David Coleman at CIBC Markets commmented: "It's becoming difficult to find words to do justice to the dire state of the Japanese economy". The sharp fall in the Nikkei hit sentiment in the European markets in morning trade yesterday. The FTSE 100 briefly dipped below 5,000, hitting a low point of 4988.8, before a stronger-than-expected showing on Wall Street helped propel the index to a close of 5118.6, down just 18 points on the day.
A rare flurry of good news on the corporate front - Intel, Oracle and American Express all released upbeat forecasts - pushed the Dow Jones Industrial Average higher in early trade, despite concerns about the impending publication of the Starr report.
At lunchtime in New York, the Dow was trading up 39.13 at 7654.67, helping stem losses on most major European bourses. In Frankfurt, the Dax closed up 10.6 points at 4754.65 while the Paris CAC 40 finished the day down 11.01 points at 3578.34.

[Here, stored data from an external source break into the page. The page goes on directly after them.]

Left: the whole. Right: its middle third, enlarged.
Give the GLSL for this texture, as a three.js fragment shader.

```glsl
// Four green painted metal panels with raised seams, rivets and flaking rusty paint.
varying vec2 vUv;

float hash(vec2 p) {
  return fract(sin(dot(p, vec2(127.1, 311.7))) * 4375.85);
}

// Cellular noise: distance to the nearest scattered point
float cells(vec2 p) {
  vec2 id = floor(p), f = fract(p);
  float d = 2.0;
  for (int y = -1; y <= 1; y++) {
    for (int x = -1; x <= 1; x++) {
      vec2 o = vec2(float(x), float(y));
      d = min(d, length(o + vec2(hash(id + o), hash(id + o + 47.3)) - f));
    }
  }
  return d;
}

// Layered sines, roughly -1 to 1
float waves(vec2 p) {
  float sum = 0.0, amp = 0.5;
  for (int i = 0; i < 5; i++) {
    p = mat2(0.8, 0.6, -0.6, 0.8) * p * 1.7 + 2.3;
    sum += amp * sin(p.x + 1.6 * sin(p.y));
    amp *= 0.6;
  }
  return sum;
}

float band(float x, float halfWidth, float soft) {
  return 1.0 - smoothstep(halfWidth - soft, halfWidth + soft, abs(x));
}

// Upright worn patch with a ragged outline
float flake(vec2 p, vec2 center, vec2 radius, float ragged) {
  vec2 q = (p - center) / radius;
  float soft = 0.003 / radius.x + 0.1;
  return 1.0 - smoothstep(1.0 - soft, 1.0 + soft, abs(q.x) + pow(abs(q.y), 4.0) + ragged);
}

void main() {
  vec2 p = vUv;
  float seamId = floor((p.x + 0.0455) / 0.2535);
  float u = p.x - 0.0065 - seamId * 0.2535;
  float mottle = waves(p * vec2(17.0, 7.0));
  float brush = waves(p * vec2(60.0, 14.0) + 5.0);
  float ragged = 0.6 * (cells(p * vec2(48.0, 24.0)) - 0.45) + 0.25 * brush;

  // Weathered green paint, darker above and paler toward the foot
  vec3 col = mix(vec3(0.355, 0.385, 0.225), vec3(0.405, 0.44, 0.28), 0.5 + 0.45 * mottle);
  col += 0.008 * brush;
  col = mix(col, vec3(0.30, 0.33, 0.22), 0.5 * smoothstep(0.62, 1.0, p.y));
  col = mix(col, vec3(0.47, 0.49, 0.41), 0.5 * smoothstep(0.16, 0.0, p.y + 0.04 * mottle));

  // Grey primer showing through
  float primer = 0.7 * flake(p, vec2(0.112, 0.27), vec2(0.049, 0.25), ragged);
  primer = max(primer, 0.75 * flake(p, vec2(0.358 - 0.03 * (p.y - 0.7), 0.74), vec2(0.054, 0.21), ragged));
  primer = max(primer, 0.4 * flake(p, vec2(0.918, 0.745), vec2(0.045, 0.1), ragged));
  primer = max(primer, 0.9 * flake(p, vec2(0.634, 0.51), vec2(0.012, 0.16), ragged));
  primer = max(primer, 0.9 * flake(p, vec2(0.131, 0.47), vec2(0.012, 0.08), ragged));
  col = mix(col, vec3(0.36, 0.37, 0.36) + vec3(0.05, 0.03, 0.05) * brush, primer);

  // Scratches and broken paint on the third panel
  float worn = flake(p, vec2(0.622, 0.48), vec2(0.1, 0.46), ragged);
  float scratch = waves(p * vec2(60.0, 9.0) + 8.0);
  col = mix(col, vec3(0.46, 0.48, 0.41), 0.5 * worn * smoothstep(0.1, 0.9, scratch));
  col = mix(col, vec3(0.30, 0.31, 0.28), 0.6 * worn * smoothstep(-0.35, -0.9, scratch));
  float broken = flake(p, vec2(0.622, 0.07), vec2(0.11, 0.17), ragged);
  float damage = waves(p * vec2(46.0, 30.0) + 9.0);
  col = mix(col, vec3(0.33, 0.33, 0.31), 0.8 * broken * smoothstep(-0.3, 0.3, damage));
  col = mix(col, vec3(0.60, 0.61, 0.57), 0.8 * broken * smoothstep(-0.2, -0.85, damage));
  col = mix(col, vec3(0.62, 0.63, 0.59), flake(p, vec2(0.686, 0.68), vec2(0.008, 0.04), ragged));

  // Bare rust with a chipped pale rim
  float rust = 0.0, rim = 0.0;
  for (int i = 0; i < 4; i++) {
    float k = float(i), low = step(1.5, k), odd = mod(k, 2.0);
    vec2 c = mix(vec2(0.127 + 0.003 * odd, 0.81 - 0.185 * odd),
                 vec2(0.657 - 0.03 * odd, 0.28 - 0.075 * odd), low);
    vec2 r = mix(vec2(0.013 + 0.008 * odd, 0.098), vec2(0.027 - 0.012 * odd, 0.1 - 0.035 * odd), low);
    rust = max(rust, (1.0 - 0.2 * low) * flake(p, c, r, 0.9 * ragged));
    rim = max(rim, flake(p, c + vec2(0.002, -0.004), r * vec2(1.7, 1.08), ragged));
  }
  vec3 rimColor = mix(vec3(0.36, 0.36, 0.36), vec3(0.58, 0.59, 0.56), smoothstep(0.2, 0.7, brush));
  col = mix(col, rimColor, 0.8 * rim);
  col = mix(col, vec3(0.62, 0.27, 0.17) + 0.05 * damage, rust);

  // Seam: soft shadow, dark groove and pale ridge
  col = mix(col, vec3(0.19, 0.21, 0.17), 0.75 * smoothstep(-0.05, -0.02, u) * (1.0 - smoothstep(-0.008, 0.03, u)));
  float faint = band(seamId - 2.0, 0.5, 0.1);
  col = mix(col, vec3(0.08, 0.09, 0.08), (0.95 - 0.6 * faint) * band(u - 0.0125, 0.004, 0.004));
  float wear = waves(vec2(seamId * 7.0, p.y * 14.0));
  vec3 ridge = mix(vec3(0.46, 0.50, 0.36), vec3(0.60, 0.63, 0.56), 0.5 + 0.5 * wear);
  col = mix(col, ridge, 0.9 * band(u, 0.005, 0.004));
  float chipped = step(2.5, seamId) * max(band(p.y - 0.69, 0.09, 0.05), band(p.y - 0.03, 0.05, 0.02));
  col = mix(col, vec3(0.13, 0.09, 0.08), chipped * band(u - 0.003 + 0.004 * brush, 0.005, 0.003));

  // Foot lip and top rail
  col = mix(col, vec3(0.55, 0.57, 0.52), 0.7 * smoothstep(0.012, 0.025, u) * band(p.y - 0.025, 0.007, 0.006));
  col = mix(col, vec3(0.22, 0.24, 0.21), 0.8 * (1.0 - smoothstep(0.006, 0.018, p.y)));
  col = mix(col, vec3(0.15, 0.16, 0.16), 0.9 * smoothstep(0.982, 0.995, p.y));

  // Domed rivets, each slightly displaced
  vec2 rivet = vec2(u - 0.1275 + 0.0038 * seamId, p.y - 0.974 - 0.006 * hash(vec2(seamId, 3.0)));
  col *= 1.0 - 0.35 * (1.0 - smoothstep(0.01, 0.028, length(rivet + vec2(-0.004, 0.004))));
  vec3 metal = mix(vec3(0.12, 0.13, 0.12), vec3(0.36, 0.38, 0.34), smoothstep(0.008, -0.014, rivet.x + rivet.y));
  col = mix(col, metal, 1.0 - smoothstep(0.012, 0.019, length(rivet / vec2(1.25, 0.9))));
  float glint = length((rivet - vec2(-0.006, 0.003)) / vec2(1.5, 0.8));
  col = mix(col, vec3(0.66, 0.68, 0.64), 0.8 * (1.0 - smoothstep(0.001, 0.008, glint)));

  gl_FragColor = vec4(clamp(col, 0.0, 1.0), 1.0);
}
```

Worries about Clinton hit the dollar, which continued its slide against the yen. The dollar touched a five-month low of 129.15 yen, before regaining some ground in later trade. It also hit a four-month low of 1.67 marks.